GIVEN RECORDS: Begin

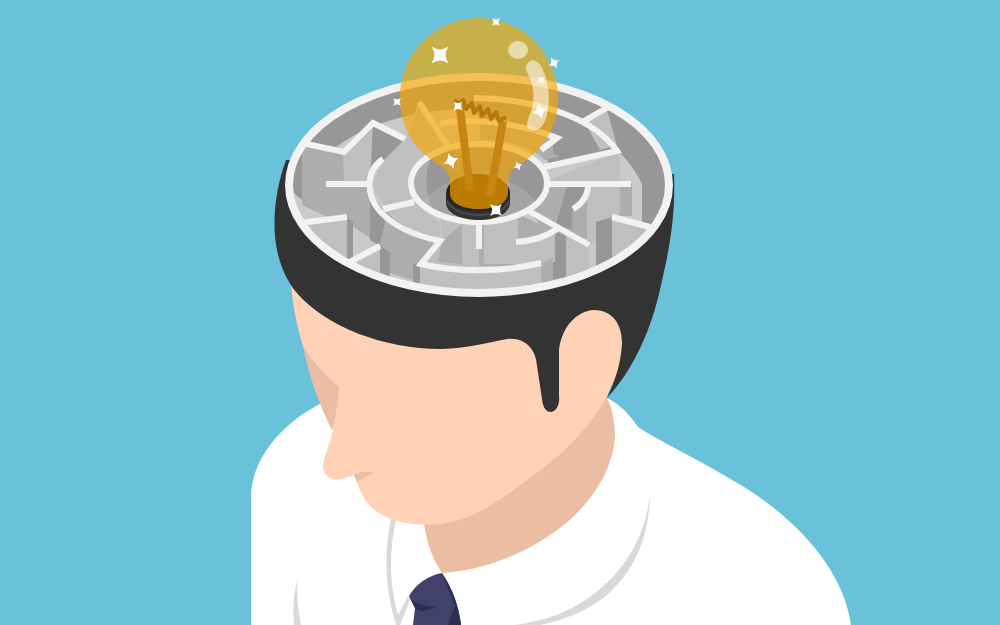
<!DOCTYPE html>
<html lang="en">
<head>
<meta charset="utf-8">
<title>Idea in the maze of the mind</title>
<style>
:root {
  --sky: #6ac1da;
  --shirt: #ffffff;
  --fold: #d9d9d9;
  --skin: #ffd2b5;
  --skin-shade: #ebbda2;
  --hair: #333333;
  --tie: #40426b;
  --tie-shade: #2e3050;
  --floor: #cacaca;
  --wall-light: #bfbfbf;
  --wall-mid: #adadad;
  --wall-dark: #979797;
  --wall-top: #f2f2f2;
  --glass: #f7a800;
  --filament: #c98512;
}
html, body { margin: 0; height: 100%; overflow: hidden; background: var(--sky); }
svg { display: block; width: 1000px; height: 625px; }
.sky { fill: var(--sky); }
.shirt { fill: var(--shirt); }
.fold { fill: var(--fold); }
.skin { fill: var(--skin); }
.skin-shade { fill: var(--skin-shade); }
.hair { fill: var(--hair); }
.tie { fill: var(--tie); }
.tie-shade { fill: var(--tie-shade); }
.floor { fill: var(--floor); }
.light { fill: var(--wall-light); }
.mid { fill: var(--wall-mid); }
.dark { fill: var(--wall-dark); }
.wall-tops { fill: none; stroke: var(--wall-top); stroke-width: 6; stroke-linejoin: miter; }
.rim { fill: none; stroke: var(--wall-top); stroke-width: 8; }
.glass { fill: var(--glass); fill-opacity: .66; }
.filament { fill: none; stroke: var(--filament); stroke-width: 8; }
.shine { fill: #fff; fill-opacity: .55; }
.sparkles { fill: #fff; }
</style>
</head>
<body>
<svg viewBox="0 0 1000 625" role="img" aria-label="A man with an open head that holds a maze and a glowing light bulb">
  <defs>
    <clipPath id="maze-area"><ellipse cx="479" cy="185" rx="191" ry="109"/></clipPath>
    <clipPath id="core-area"><ellipse cx="479" cy="183" rx="67" ry="38"/></clipPath>
    <path id="sparkle" d="M-10-10Q0-3 10-10Q3 0 10 10Q0 3-10 10Q-3 0-10-10Z"/>
  </defs>
  <rect class="sky" width="1000" height="625"/>

  <g id="body">
    <path class="shirt" d="M251 625V497C251 458 284 421 324 402L607 398C620 404 630 415 638 427C664 444 704 462 744 487C800 522 844 572 851 625Z"/>
    <path class="skin-shade" d="M424 500L606 396C611 405 615 420 615 436C614 463 598 494 570 520C532 552 486 570 442 573C432 558 426 541 424 522Z"/>
    <path class="fold" d="M650 494C645 540 622 576 584 601C560 616 538 622 514 625H540C570 619 598 606 616 586C640 560 649 530 650 494Z"/>
    <path class="fold" d="M391 519C383 556 386 592 396 625H400L410 600L408 596L398 615C389 582 389 552 396 520Z"/>
    <path class="fold" d="M297 581C293 596 293 611 294 625H301C298 611 297 596 297 581Z"/>
    <path class="tie" d="M409 596C416 584 427 576 442 573C452 588 459 606 461 625H413L415 608Z"/>
    <path class="tie-shade" d="M442 573C452 588 459 606 461 625H448L455 606Z"/>
    <path class="tie-shade" d="M415 608L409 596C414 604 425 606 436 607C427 612 418 612 415 608Z"/>
  </g>

  <g id="head">
    <path class="skin" d="M291 284C293 310 299 336 306 355L333 430C330 445 323 457 323 468C325 478 333 481 342 479L354 475C358 486 362 497 370 506C387 523 422 529 452 522C482 515 508 494 538 472C566 451 590 427 607 396L640 320L560 250Z"/>
    <path class="skin-shade" d="M303 346C313 362 325 375 339 387C338 402 336 416 332 430C319 405 309 376 303 346Z"/>
    <path class="skin-shade" d="M354 475C361 471 367 471 375 472C369 475 363 478 357 482Z"/>
    <path class="hair" d="M286 160C277 185 273 211 275 236C277 258 284 277 296 292C326 327 384 349 441 349C470 348 490 342 507 339C525 337 536 349 537 366L542 399C543 409 547 412 551 412C557 411 560 404 559 395V350C562 326 577 311 594 310C613 310 622 325 622 343C621 364 615 381 607 398C630 374 649 336 659 294C667 259 676 222 674 174Z"/>
  </g>

  <g id="maze">
    <g clip-path="url(#maze-area)">
      <rect class="floor" x="280" y="70" width="400" height="230"/>
      <path class="dark" d="M285 185V70H675V235H650C655 180 620 112 479 108C375 110 315 145 302 200Z"/>
      <path class="dark" d="M600 104L675 150V232L642 222V170Z"/>

      <g id="left-walls">
        <path class="mid" d="M302 143L344 152V225L302 205Z"/>
        <path class="light" d="M343 152L373 123V165L370 185H344Z"/>
        <path class="dark" d="M373 123L405 139V160L380 160L370 183Z"/>
        <path class="light" d="M405 139L428 150L412 175V205L384 205L372 185L384 160Z"/>
        <path class="mid" d="M326 184H370V238L347 222L326 226Z"/>
        <path class="dark" d="M370 184C374 205 391 220 414 230L380 250V246L370 240Z"/>
        <path class="light" d="M384 207L413 201L440 223V241L425 260L414 234Z"/>
        <path class="mid" d="M387 211C399 226 417 236 440 241L430 258L418 264V282L380 270V244Z"/>
        <path class="light" d="M300 223L347 217V258L318 248Z"/>
        <path class="dark" d="M347 217L353 222V258L347 262Z"/>
        <path class="light" d="M346 264L380 244V282Z"/>
        <path class="dark" d="M380 246L390 252V284H380Z"/>
      </g>

      <g id="upper-walls">
        <path class="light" d="M418 103L447 143L410 160L405 139Z"/>
        <path class="dark" d="M474 97C538 99 586 118 617 151L549 166C545 140 510 128 480 126Z"/>
        <path class="mid" d="M480 122C500 122 520 127 540 136L558 140V157L545 160C530 145 505 140 480 140Z"/>
        <path class="light" d="M584 121L606 107L617 145L600 150Z"/>
        <path class="light" d="M547 181L620 151V184L592 187Z"/>
        <path class="dark" d="M553 137L560 140V156L553 154Z"/>
      </g>

      <g id="right-walls">
        <path class="mid" d="M547 184H632V216L612 216L588 239L546 232L530 212Z"/>
        <path class="dark" d="M567 185L588 186C588 199 582 206 572 211V229L556 225Z"/>
        <path class="light" d="M587 185H597V240L587 246Z"/>
        <path class="light" d="M597 185H620V218L612 217L597 230Z"/>
        <path class="light" d="M612 217L650 226L612 268V260Z"/>
        <path class="dark" d="M596 222L612 217V263L596 270Z"/>
      </g>

      <g id="lower-walls">
        <path class="light" d="M440 215L479 222V266C460 268 440 266 425 264L442 241Z"/>
        <path class="mid" d="M479 222L520 215L555 231L517 243V266H479Z"/>
        <path class="mid" d="M442 241L462 224V264L438 262Z"/>
        <path class="light" d="M484 222L518 216V264H484Z"/>
        <path class="light" d="M517 242C531 241 544 237 555 231L589 245V278L541 290V265L517 266Z"/>
        <path class="dark" d="M555 231L566 236V284L541 289V264L555 262Z"/>
        <path class="light" d="M418 264C455 273 500 274 541 264V292H418Z"/>
        <path class="dark" d="M413 264L420 264V288H413Z"/>
        <path class="mid" d="M541 264L553 258V290H541Z"/>
      </g>

      <g clip-path="url(#core-area)">
        <rect class="dark" x="405" y="140" width="150" height="90"/>
        <path class="mid" d="M405 140H442C427 158 421 181 432 208L405 225Z"/>
        <path class="floor" d="M418 210C430 188 450 178 479 178C509 178 530 188 540 210L479 230Z" opacity=".25"/>
      </g>

      <g class="wall-tops">
        <ellipse cx="479" cy="183" rx="68" ry="39"/>
        <path d="M302 143L344 152L373 123L405 139"/>
        <path d="M326 184H370M383 159C366 170 366 193 378 209C390 224 412 235 440 241L421 264C460 273 503 272 541 263"/>
        <path d="M383 209L414 202"/>
        <path d="M300 223L347 217M346 264L380 246"/>
        <path d="M419 102L448 146M440 124C464 118 516 121 557 138L541 150"/>
        <path d="M474 98C538 99 594 118 617 151L544 167M584 121L610 106"/>
        <path d="M546 184H631M588 185C588 195 583 203 573 209"/>
        <path d="M479 222V249M529 211L589 245M516 242C532 241 546 237 557 229"/>
        <path d="M612 217L650 227"/>
      </g>
    </g>
    <ellipse class="rim" cx="479" cy="185" rx="190" ry="108"/>
  </g>

  <g id="bulb">
    <path class="hair" d="M446 194V204C448 215 463 220 479 220C496 220 508 214 510 204V194Z"/>
    <ellipse cx="478" cy="193" rx="32" ry="19" fill="#242424"/>
    <path d="M447 201C453 212 466 215 479 215C492 215 505 211 509 201" fill="none" stroke="#4a4a4a" stroke-width="2"/>
    <path class="glass" d="M479 18C435 18 400 54 400 98C400 129 417 153 441 166C448 170 450 176 450 184V194C451 204 464 209 479 209C494 209 507 204 508 194V184C508 176 510 170 517 166C541 153 558 129 558 98C558 54 523 18 479 18Z"/>
    <ellipse cx="479" cy="192" rx="29" ry="17" fill="#c07c00" opacity=".75"/>
    <path class="filament" d="M460 108L470 190M503 121L490 196"/>
    <path d="M454 100L459 104L463 100L466 109L472 103L474 113L480 106L482 116L488 109L491 119L496 112L499 121L506 117" fill="none" stroke="#b5780f" stroke-width="4" stroke-linejoin="round"/>
    <ellipse class="shine" cx="518" cy="50" rx="10" ry="9"/>
    <path class="shine" d="M527 64C531 58 538 60 542 68C550 83 551 105 545 121C541 130 533 133 528 128C525 123 530 116 532 108C535 95 533 84 528 74C526 70 525 67 527 64Z"/>
  </g>

  <g class="sparkles">
    <use href="#sparkle" transform="translate(440 55) scale(.85)"/>
    <use href="#sparkle" transform="translate(496 22) scale(.4)"/>
    <use href="#sparkle" transform="translate(554 63) rotate(15) scale(.45)"/>
    <use href="#sparkle" transform="translate(397 102) scale(.4)"/>
    <use href="#sparkle" transform="translate(458 106) scale(.45)"/>
    <use href="#sparkle" transform="translate(541 80) scale(.35)"/>
    <use href="#sparkle" transform="translate(540 111) rotate(30) scale(.6)"/>
    <use href="#sparkle" transform="translate(451 161) rotate(25) scale(.6)"/>
    <use href="#sparkle" transform="translate(518 166) rotate(20) scale(.35)"/>
    <use href="#sparkle" transform="translate(496 210) scale(.6)"/>
  </g>
</svg>
</body>
</html>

GIVEN RECORDS: End

## ASSIGNED TASK
Skip the pictures and quote each line of the entries above, from the first through the line with "625V497C251 458 284", exactly as it appears.

## OUTPUT FOR THIS EXERCISE
<!DOCTYPE html>
<html lang="en">
<head>
<meta charset="utf-8">
<title>Idea in the maze of the mind</title>
<style>
:root {
  --sky: #6ac1da;
  --shirt: #ffffff;
  --fold: #d9d9d9;
  --skin: #ffd2b5;
  --skin-shade: #ebbda2;
  --hair: #333333;
  --tie: #40426b;
  --tie-shade: #2e3050;
  --floor: #cacaca;
  --wall-light: #bfbfbf;
  --wall-mid: #adadad;
  --wall-dark: #979797;
  --wall-top: #f2f2f2;
  --glass: #f7a800;
  --filament: #c98512;
}
html, body { margin: 0; height: 100%; overflow: hidden; background: var(--sky); }
svg { display: block; width: 1000px; height: 625px; }
.sky { fill: var(--sky); }
.shirt { fill: var(--shirt); }
.fold { fill: var(--fold); }
.skin { fill: var(--skin); }
.skin-shade { fill: var(--skin-shade); }
.hair { fill: var(--hair); }
.tie { fill: var(--tie); }
.tie-shade { fill: var(--tie-shade); }
.floor { fill: var(--floor); }
.light { fill: var(--wall-light); }
.mid { fill: var(--wall-mid); }
.dark { fill: var(--wall-dark); }
.wall-tops { fill: none; stroke: var(--wall-top); stroke-width: 6; stroke-linejoin: miter; }
.rim { fill: none; stroke: var(--wall-top); stroke-width: 8; }
.glass { fill: var(--glass); fill-opacity: .66; }
.filament { fill: none; stroke: var(--filament); stroke-width: 8; }
.shine { fill: #fff; fill-opacity: .55; }
.sparkles { fill: #fff; }
</style>
</head>
<body>
<svg viewBox="0 0 1000 625" role="img" aria-label="A man with an open head that holds a maze and a glowing light bulb">
  <defs>
    <clipPath id="maze-area"><ellipse cx="479" cy="185" rx="191" ry="109"/></clipPath>
    <clipPath id="core-area"><ellipse cx="479" cy="183" rx="67" ry="38"/></clipPath>
    <path id="sparkle" d="M-10-10Q0-3 10-10Q3 0 10 10Q0 3-10 10Q-3 0-10-10Z"/>
  </defs>
  <rect class="sky" width="1000" height="625"/>

  <g id="body">
    <path class="shirt" d="M251 625V497C251 458 284 421 324 402L607 398C620 404 630 415 638 427C664 444 704 462 744 487C800 522 844 572 851 625Z"/>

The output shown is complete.